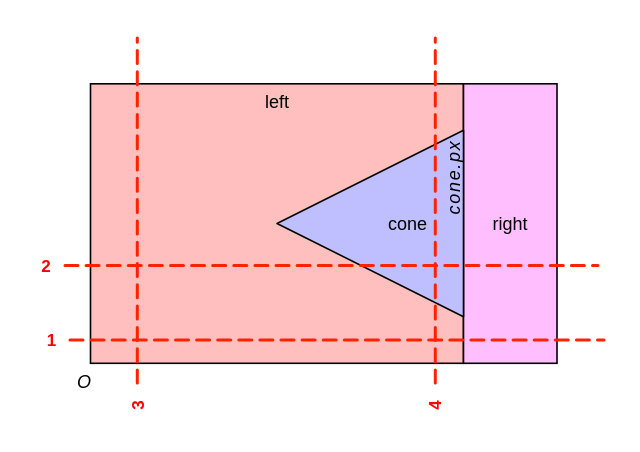
<!DOCTYPE html>
<html lang="en">
<head>
<meta charset="utf-8">
<title>Cone cross-section diagram</title>
<style>
:root {
  --paper: #ffffff;
  --ink: #000000;
  --left-fill: #ffbfbf;
  --right-fill: #ffbfff;
  --cone-fill: #bfbfff;
  --cut-line: #ff2200;
  --cut-label: #ff0000;
}
* { box-sizing: border-box; }
html, body { margin: 0; }
body { width: 640px; height: 452px; overflow: hidden; background: var(--paper); }
.diagram {
  position: relative;
  width: 640px;
  height: 452px;
  overflow: hidden;
  font: 18px/1 "Liberation Sans", Arial, sans-serif;
  color: var(--ink);
}
.shapes { position: absolute; inset: 0; display: block; }
.regions { stroke: var(--ink); stroke-width: 1.6; }
.left-region { fill: var(--left-fill); }
.right-region { fill: var(--right-fill); }
.cone-region { fill: var(--cone-fill); stroke-linejoin: round; }
.cuts { stroke: var(--cut-line); stroke-width: 3; stroke-linecap: round; }
.cuts .horizontal { stroke-dasharray: 13 8.1; }
.cuts .vertical { stroke-dasharray: 13 8.3; }
.label {
  position: absolute;
  left: var(--x);
  top: var(--y);
  white-space: nowrap;
  transform: translate(-50%, -50%);
}
.turned { transform: translate(-50%, -50%) rotate(-90deg); }
.symbol { font-style: italic; }
.spaced { letter-spacing: 1.7px; }
.cut-number { font-size: 17px; font-weight: bold; color: var(--cut-label); }
</style>
</head>
<body>
<main class="diagram">
  <svg class="shapes" width="640" height="452" viewBox="0 0 640 452" aria-hidden="true">
    <g class="regions">
      <rect class="left-region" x="90.5" y="83.8" width="373" height="279.5"/>
      <rect class="right-region" x="463.5" y="83.8" width="93.5" height="279.5"/>
      <polygon class="cone-region" points="277,223.5 463.5,130.3 463.5,316.7"/>
    </g>
    <g class="cuts">
      <line class="horizontal" x1="70" y1="340" x2="604" y2="340"/>
      <line class="horizontal" x1="65" y1="265.5" x2="598" y2="265.5"/>
      <line class="vertical" x1="137.3" y1="383" x2="137.3" y2="38"/>
      <line class="vertical" x1="435.3" y1="383" x2="435.3" y2="38"/>
    </g>
  </svg>

  <span class="label" style="--x:277px; --y:102px">left</span>
  <span class="label" style="--x:407.5px; --y:224px">cone</span>
  <span class="label" style="--x:510px; --y:224px">right</span>
  <span class="label symbol spaced turned" style="--x:454px; --y:177px">cone.px</span>
  <span class="label symbol" style="--x:84px; --y:382px">O</span>

  <span class="label cut-number" style="--x:51.5px; --y:340px">1</span>
  <span class="label cut-number" style="--x:46px; --y:266px">2</span>
  <span class="label cut-number turned" style="--x:137.5px; --y:405px">3</span>
  <span class="label cut-number turned" style="--x:435px; --y:405px">4</span>
</main>
</body>
</html>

————————

EXERCISE DETAILS:
Please give the number of lines in the data above that include the string "width", and nothing else.

ANSWER FOR THIS EXERCISE:
7